Prompt
With no line left out, restate the data word for word.

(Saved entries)
■ ■ ■ ■

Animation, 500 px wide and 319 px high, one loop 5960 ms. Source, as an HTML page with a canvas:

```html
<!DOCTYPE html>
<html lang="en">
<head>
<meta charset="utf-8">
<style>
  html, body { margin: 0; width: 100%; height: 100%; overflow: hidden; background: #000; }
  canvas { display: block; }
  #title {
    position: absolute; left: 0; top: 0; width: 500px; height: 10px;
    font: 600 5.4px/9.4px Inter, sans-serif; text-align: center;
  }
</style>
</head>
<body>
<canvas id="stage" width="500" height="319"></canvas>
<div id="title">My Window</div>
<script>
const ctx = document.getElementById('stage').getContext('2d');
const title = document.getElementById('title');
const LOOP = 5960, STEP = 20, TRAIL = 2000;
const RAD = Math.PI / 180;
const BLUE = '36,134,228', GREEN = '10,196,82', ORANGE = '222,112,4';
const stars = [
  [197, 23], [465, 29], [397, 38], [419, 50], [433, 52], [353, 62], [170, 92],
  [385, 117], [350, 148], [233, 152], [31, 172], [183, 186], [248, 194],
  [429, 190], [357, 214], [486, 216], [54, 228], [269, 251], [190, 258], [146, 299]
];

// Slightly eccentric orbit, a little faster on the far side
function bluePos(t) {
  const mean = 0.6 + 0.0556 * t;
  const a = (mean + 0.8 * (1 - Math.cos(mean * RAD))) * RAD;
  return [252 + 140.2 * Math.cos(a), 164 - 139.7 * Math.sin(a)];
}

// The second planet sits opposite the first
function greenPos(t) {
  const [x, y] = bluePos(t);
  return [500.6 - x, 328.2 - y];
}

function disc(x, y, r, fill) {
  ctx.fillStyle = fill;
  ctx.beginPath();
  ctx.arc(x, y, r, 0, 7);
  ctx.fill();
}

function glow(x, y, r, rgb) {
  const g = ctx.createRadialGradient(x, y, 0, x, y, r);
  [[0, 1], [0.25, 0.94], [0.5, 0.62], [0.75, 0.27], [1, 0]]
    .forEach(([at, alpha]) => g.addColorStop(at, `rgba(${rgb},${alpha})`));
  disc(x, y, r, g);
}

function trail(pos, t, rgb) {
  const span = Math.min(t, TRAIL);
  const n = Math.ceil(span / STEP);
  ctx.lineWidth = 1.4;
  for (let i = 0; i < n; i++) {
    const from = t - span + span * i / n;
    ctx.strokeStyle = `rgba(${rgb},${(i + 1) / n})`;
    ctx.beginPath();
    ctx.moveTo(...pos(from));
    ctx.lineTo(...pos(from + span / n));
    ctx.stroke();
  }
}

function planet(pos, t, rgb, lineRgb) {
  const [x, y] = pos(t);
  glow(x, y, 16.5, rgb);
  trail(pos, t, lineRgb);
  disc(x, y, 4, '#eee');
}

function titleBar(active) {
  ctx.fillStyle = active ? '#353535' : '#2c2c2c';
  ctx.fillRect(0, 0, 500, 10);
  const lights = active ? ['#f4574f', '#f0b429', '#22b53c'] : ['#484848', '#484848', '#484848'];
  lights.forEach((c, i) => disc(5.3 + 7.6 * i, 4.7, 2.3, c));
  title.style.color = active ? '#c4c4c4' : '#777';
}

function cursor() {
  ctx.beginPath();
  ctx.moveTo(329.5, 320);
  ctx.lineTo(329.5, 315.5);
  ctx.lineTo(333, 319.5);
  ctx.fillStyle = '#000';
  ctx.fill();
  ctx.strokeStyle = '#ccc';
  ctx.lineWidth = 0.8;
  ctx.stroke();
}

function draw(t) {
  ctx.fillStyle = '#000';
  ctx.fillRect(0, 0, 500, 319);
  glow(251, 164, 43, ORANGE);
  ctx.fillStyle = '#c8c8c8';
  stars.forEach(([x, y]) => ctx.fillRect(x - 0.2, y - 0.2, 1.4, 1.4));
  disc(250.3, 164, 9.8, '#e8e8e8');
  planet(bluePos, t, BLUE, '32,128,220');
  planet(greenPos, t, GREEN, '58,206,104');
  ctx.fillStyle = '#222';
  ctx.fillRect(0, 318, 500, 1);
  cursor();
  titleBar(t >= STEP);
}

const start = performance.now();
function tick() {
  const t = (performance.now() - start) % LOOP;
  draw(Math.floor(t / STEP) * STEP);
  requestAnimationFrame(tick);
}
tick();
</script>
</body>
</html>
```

■ ■ ■ ■

Solution for this task
Animation, 500 px wide and 319 px high, one loop 5960 ms. Source, as an HTML page with a canvas:

```html
<!DOCTYPE html>
<html lang="en">
<head>
<meta charset="utf-8">
<style>
  html, body { margin: 0; width: 100%; height: 100%; overflow: hidden; background: #000; }
  canvas { display: block; }
  #title {
    position: absolute; left: 0; top: 0; width: 500px; height: 10px;
    font: 600 5.4px/9.4px Inter, sans-serif; text-align: center;
  }
</style>
</head>
<body>
<canvas id="stage" width="500" height="319"></canvas>
<div id="title">My Window</div>
<script>
const ctx = document.getElementById('stage').getContext('2d');
const title = document.getElementById('title');
const LOOP = 5960, STEP = 20, TRAIL = 2000;
const RAD = Math.PI / 180;
const BLUE = '36,134,228', GREEN = '10,196,82', ORANGE = '222,112,4';
const stars = [
  [197, 23], [465, 29], [397, 38], [419, 50], [433, 52], [353, 62], [170, 92],
  [385, 117], [350, 148], [233, 152], [31, 172], [183, 186], [248, 194],
  [429, 190], [357, 214], [486, 216], [54, 228], [269, 251], [190, 258], [146, 299]
];

// Slightly eccentric orbit, a little faster on the far side
function bluePos(t) {
  const mean = 0.6 + 0.0556 * t;
  const a = (mean + 0.8 * (1 - Math.cos(mean * RAD))) * RAD;
  return [252 + 140.2 * Math.cos(a), 164 - 139.7 * Math.sin(a)];
}

// The second planet sits opposite the first
function greenPos(t) {
  const [x, y] = bluePos(t);
  return [500.6 - x, 328.2 - y];
}

function disc(x, y, r, fill) {
  ctx.fillStyle = fill;
  ctx.beginPath();
  ctx.arc(x, y, r, 0, 7);
  ctx.fill();
}

function glow(x, y, r, rgb) {
  const g = ctx.createRadialGradient(x, y, 0, x, y, r);
  [[0, 1], [0.25, 0.94], [0.5, 0.62], [0.75, 0.27], [1, 0]]
    .forEach(([at, alpha]) => g.addColorStop(at, `rgba(${rgb},${alpha})`));
  disc(x, y, r, g);
}

function trail(pos, t, rgb) {
  const span = Math.min(t, TRAIL);
  const n = Math.ceil(span / STEP);
  ctx.lineWidth = 1.4;
  for (let i = 0; i < n; i++) {
    const from = t - span + span * i / n;
    ctx.strokeStyle = `rgba(${rgb},${(i + 1) / n})`;
    ctx.beginPath();
    ctx.moveTo(...pos(from));
    ctx.lineTo(...pos(from + span / n));
    ctx.stroke();
  }
}

function planet(pos, t, rgb, lineRgb) {
  const [x, y] = pos(t);
  glow(x, y, 16.5, rgb);
  trail(pos, t, lineRgb);
  disc(x, y, 4, '#eee');
}

function titleBar(active) {
  ctx.fillStyle = active ? '#353535' : '#2c2c2c';
  ctx.fillRect(0, 0, 500, 10);
  const lights = active ? ['#f4574f', '#f0b429', '#22b53c'] : ['#484848', '#484848', '#484848'];
  lights.forEach((c, i) => disc(5.3 + 7.6 * i, 4.7, 2.3, c));
  title.style.color = active ? '#c4c4c4' : '#777';
}

function cursor() {
  ctx.beginPath();
  ctx.moveTo(329.5, 320);
  ctx.lineTo(329.5, 315.5);
  ctx.lineTo(333, 319.5);
  ctx.fillStyle = '#000';
  ctx.fill();
  ctx.strokeStyle = '#ccc';
  ctx.lineWidth = 0.8;
  ctx.stroke();
}

function draw(t) {
  ctx.fillStyle = '#000';
  ctx.fillRect(0, 0, 500, 319);
  glow(251, 164, 43, ORANGE);
  ctx.fillStyle = '#c8c8c8';
  stars.forEach(([x, y]) => ctx.fillRect(x - 0.2, y - 0.2, 1.4, 1.4));
  disc(250.3, 164, 9.8, '#e8e8e8');
  planet(bluePos, t, BLUE, '32,128,220');
  planet(greenPos, t, GREEN, '58,206,104');
  ctx.fillStyle = '#222';
  ctx.fillRect(0, 318, 500, 1);
  cursor();
  titleBar(t >= STEP);
}

const start = performance.now();
function tick() {
  const t = (performance.now() - start) % LOOP;
  draw(Math.floor(t / STEP) * STEP);
  requestAnimationFrame(tick);
}
tick();
</script>
</body>
</html>
```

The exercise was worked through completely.